Sunday, April 20, 2014

Malharro, Martin

Las parvas (The stacks)
oil on canvas
67 x 88 cm
Museo Nacional de Bellas Artes, Buenos Aires, Argentina

Martin Malharro (1865-1911), born in the central Buenos Aires Province city of Azul, was an Argentine painter of the Post-impressionist school. He came from a well-to-do family, with lands in the Province of Buenos Aires. His artistic inclinations were apparent from early on and his childhood interest in painting led to domestic violence at home. At age fourteen, in 1879, given the unbending opposition of his father to his calling, he broke up both with his father and his past. He travelled to Buenos Aires where he worked to earn a living. To earn his daily bread, he designed cigarette labels, business cards, letterheads, etc.

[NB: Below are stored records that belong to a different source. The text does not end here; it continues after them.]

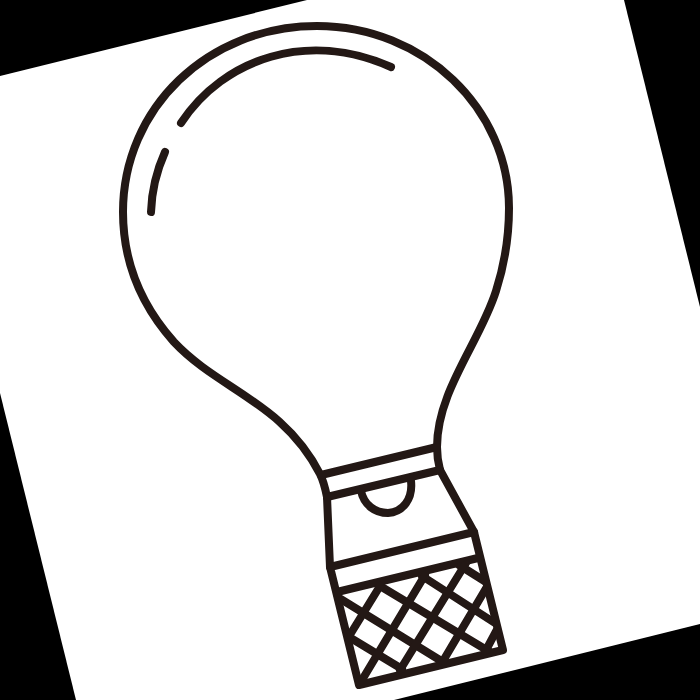
<!DOCTYPE html>
<html lang="en">
<head>
<meta charset="utf-8">
<title>Hot air balloon</title>
<style>
:root { --ground: #000; --sheet: #fff; --ink: #231815; }
html, body { margin: 0; background: var(--ground); overflow: hidden; }
.artboard { display: block; width: 700px; height: 700px; background: var(--ground); }
.sheet { fill: var(--sheet); }
.balloon { fill: none; stroke: var(--ink); stroke-width: 8; stroke-linecap: round; stroke-linejoin: round; }
</style>
</head>
<body>
<svg class="artboard" viewBox="0 0 700 700" role="img" aria-label="Line drawing of a hot air balloon, tilted on a white sheet">
  <defs>
    <clipPath id="basket-shape"><polygon points="337,592 478,558 503,650 359,685"/></clipPath>
  </defs>
  <polygon class="sheet" points="0,76 307,0 624,0 700,307 700,624 394,700 76,700 0,393"/>
  <g class="balloon">
    <path class="envelope" d="M327 497C325 487 324 482 320 474C283 402 219 390 174 342C141 305 123 262 123 212C123 108 208 26 317 26C424 26 509 109 509 208C509 237 504 266 496 291C480 342 437 391 437 447C437 456 438 462 440 470"/>
    <g class="highlights">
      <path d="M181 123C224 58 308 30 391 67"/>
      <path d="M151 212Q152 181 165 152"/>
    </g>
    <g class="collar">
      <path d="M321 475L437 447M327 497L440 470"/>
      <path class="burner" d="M361 491C364 505 375 513 388 513C403 512 413 499 411 481"/>
    </g>
    <path class="ropes" d="M327 497L330 567M440 470L474 532"/>
    <g class="basket">
      <polygon points="330,567 474,532 503,650 359,685"/>
      <path d="M337 592L478 558"/>
      <g class="lattice" clip-path="url(#basket-shape)">
        <path d="M339 598L443 662M380 586L490 652M349 637L402 669M422 576L498 625M459 565L486 582"/>
        <path d="M348 638L380 586M359 685L425 575M400 670L466 563M443 661L488 585M485 652L500 624"/>
      </g>
    </g>
  </g>
</svg>
</body>
</html>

He traveled to Santa Fe and Cordoba where he painted landscapes and his experience in the open air facing the massive Pampas laid the groundwork for his contact with Impressionism. His presentation at the National Atheneum in 1894, which consisted mainly of landscapes, was well received by critics. This relative success allowed him to travel to Paris in 1895 for study of art. Returning to Buenos Aires in 1901, he secured an exhibition in the following year. Conservative Argentine audiences, who still preferred Realist work, were won over by his art show, which popularized Impressionism in the then-remote South American nation.

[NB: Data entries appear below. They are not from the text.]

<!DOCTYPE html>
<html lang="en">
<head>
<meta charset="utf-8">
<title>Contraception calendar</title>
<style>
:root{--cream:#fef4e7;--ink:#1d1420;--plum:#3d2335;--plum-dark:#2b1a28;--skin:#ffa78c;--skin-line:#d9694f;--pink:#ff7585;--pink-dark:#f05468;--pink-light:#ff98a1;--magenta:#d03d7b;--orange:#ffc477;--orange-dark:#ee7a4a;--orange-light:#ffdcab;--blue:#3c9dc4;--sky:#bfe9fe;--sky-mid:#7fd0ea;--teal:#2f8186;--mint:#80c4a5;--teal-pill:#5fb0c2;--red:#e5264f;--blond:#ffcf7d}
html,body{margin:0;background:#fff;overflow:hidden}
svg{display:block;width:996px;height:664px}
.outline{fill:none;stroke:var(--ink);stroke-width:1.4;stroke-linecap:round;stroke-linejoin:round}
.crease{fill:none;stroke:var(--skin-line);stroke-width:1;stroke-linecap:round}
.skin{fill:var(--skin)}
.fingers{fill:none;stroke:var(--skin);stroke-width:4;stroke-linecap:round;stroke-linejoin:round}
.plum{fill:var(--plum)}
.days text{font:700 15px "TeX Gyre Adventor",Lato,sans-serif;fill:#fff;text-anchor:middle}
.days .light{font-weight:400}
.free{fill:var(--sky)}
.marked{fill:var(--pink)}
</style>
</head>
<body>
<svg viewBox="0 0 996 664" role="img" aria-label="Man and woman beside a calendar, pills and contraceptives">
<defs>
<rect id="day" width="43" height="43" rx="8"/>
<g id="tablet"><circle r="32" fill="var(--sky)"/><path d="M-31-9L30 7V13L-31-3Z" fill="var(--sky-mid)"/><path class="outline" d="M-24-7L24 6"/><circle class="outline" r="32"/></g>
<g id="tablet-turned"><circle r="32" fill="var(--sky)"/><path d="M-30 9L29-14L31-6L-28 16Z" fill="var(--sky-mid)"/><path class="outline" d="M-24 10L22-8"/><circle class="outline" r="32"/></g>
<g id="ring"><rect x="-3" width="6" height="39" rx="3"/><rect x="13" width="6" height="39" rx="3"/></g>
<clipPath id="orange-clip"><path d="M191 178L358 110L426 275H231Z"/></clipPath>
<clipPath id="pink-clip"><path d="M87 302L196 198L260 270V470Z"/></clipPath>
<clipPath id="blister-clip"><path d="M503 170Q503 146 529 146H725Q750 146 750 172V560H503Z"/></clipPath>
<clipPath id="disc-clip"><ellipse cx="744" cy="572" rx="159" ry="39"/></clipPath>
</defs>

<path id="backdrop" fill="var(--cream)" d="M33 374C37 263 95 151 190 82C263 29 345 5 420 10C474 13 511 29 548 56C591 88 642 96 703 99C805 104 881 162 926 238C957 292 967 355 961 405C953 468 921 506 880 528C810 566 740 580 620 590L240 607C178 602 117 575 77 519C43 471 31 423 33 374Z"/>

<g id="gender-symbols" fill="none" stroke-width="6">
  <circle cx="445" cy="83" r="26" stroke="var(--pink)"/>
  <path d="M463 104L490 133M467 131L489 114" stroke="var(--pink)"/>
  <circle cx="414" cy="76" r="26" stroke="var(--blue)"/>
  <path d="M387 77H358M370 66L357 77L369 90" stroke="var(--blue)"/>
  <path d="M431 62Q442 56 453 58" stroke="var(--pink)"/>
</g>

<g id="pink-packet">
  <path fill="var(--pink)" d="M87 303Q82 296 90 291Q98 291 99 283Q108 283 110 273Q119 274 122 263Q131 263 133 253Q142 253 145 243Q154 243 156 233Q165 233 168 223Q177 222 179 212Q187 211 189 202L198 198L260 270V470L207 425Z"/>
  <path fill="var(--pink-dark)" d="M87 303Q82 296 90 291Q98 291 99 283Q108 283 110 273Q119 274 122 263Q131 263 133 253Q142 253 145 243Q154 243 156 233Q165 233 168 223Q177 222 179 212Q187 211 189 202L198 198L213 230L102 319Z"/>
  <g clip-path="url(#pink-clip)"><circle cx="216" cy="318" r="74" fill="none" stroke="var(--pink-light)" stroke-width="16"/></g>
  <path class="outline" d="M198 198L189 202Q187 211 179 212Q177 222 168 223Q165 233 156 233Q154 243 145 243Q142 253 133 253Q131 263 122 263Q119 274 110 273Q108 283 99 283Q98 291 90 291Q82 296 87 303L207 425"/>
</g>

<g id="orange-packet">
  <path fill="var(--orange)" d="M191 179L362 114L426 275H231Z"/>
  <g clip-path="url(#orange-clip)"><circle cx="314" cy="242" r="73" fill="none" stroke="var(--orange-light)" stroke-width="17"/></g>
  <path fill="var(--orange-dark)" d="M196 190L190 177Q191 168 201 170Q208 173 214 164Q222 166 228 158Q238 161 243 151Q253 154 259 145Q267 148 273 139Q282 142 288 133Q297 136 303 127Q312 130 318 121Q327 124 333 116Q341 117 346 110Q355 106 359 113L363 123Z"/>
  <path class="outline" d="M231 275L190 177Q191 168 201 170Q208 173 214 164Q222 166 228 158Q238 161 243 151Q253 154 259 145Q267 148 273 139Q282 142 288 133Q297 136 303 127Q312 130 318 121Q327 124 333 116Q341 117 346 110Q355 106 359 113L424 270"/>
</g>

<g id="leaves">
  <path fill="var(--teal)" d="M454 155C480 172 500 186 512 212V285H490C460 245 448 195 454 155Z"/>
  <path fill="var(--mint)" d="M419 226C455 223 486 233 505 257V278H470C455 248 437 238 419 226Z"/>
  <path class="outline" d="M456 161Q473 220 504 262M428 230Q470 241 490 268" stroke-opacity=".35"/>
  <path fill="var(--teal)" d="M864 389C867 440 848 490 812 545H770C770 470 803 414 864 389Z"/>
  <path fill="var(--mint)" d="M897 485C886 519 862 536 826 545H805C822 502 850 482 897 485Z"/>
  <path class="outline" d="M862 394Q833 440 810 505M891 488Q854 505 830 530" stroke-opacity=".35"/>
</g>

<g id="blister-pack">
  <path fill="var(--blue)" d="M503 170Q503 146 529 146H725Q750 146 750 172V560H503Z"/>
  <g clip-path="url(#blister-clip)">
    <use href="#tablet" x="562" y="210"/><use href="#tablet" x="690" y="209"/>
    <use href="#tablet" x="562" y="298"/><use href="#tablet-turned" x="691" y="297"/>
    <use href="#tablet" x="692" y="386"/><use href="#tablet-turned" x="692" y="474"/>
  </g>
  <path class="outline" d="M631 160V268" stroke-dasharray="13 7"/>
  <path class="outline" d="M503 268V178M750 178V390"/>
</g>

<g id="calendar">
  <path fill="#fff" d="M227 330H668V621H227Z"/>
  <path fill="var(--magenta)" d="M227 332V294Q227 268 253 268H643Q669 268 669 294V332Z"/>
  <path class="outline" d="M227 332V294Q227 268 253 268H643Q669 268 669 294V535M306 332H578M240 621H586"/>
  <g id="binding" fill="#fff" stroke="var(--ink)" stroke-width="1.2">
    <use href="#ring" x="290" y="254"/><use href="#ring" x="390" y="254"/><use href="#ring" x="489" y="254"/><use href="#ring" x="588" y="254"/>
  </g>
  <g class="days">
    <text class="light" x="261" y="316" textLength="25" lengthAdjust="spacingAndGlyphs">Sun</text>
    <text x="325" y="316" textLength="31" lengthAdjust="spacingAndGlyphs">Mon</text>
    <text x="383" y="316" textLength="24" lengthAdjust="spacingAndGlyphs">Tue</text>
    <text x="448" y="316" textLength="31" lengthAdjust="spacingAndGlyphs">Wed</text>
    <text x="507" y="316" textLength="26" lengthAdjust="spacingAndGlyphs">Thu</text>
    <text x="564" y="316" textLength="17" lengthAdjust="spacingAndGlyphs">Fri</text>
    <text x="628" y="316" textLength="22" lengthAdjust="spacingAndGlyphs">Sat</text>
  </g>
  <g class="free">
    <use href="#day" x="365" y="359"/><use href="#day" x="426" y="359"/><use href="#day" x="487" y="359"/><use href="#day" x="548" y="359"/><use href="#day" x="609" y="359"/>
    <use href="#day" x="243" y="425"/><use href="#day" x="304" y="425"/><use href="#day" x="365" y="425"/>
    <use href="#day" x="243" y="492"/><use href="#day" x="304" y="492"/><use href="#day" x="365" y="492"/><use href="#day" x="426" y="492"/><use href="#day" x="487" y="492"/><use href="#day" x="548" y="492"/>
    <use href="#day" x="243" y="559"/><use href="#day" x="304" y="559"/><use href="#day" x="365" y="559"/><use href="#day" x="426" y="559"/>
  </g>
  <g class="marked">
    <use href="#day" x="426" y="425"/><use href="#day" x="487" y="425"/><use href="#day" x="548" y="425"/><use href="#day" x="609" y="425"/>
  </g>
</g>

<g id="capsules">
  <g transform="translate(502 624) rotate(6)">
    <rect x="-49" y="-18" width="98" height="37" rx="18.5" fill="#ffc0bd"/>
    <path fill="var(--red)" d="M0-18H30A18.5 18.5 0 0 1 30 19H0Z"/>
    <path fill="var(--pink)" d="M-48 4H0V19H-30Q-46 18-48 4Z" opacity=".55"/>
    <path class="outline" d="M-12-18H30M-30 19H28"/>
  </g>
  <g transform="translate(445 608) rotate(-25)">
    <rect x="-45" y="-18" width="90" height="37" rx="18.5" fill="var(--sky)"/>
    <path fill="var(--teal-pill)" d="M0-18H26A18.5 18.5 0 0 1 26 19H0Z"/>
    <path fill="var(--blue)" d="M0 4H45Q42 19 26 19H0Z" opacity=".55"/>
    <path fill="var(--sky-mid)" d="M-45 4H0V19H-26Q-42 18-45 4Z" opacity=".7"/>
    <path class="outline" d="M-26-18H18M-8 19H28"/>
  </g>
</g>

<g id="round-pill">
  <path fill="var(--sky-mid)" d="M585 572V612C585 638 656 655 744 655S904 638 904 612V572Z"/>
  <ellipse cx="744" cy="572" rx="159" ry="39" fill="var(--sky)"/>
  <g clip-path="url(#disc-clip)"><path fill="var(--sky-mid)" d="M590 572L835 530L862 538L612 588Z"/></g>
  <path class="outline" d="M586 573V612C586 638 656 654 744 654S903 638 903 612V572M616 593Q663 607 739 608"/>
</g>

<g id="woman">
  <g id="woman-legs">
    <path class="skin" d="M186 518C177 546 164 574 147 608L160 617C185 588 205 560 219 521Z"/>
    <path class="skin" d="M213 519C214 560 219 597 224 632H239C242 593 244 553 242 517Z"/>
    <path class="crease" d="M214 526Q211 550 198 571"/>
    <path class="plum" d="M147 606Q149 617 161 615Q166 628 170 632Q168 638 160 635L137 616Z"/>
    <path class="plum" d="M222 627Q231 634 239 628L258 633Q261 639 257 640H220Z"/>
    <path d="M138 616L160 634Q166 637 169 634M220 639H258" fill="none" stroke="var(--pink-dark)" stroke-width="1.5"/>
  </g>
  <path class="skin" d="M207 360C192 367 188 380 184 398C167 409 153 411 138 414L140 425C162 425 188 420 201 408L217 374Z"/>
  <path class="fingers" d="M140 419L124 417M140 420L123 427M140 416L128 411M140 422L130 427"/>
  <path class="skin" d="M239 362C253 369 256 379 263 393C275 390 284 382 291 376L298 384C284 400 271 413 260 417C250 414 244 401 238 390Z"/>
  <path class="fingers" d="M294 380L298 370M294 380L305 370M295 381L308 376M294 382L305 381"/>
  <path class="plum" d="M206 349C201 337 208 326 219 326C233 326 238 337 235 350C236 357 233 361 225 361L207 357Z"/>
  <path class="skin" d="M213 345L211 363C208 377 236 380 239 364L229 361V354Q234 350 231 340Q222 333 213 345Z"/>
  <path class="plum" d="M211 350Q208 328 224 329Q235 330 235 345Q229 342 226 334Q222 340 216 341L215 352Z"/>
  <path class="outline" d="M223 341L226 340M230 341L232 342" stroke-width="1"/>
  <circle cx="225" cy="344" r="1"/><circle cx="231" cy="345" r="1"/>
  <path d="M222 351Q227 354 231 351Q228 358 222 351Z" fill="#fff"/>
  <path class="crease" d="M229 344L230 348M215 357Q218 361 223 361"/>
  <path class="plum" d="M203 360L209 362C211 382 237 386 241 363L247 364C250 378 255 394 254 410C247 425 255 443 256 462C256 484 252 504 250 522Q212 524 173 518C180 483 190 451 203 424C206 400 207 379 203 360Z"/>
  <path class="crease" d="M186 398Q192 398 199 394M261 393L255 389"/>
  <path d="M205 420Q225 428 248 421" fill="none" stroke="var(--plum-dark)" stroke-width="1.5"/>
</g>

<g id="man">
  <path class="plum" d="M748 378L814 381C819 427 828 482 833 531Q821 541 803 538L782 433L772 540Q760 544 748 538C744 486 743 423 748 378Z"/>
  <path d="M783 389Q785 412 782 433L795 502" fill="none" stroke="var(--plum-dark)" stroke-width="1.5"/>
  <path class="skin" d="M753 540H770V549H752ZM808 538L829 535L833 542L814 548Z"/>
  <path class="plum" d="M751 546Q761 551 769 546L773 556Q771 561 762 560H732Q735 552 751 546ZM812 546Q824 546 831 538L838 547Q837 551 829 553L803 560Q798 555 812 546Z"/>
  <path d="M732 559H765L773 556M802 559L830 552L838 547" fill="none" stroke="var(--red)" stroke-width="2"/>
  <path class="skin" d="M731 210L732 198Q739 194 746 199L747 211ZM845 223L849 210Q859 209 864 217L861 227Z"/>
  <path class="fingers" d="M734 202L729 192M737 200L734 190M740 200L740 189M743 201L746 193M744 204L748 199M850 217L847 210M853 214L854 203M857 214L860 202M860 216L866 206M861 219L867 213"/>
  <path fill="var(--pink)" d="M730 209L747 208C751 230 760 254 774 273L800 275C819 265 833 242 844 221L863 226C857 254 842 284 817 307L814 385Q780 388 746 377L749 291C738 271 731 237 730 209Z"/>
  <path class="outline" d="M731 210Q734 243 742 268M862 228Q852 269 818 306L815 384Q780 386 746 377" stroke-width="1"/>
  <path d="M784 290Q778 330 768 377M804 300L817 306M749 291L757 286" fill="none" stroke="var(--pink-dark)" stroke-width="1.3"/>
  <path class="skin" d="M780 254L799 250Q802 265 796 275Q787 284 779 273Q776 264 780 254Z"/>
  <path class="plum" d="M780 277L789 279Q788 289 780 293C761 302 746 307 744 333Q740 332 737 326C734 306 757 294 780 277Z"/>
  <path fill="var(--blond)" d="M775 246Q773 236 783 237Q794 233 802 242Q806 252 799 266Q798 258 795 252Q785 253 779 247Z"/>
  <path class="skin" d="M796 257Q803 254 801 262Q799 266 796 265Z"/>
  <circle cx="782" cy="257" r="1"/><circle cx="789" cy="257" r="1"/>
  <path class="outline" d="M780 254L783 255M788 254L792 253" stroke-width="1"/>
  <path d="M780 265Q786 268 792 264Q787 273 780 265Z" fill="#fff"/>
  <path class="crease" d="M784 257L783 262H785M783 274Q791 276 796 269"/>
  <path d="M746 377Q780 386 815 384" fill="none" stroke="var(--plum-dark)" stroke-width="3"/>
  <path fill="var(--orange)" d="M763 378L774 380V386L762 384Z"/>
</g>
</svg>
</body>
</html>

His work took an increasingly Symbolist direction and away from earlier studies on wheat fields, a common subject among Impressionist artists in Argentina at the time. Malharro and other artists following the same trend became the first prominent Post-impressionists in Argentina, where they were known as the Nexus group. The sudden renown secured him a post in the prestigious University of La Plata as Dean of the School of Art, as well as in the National Fine Arts Academy.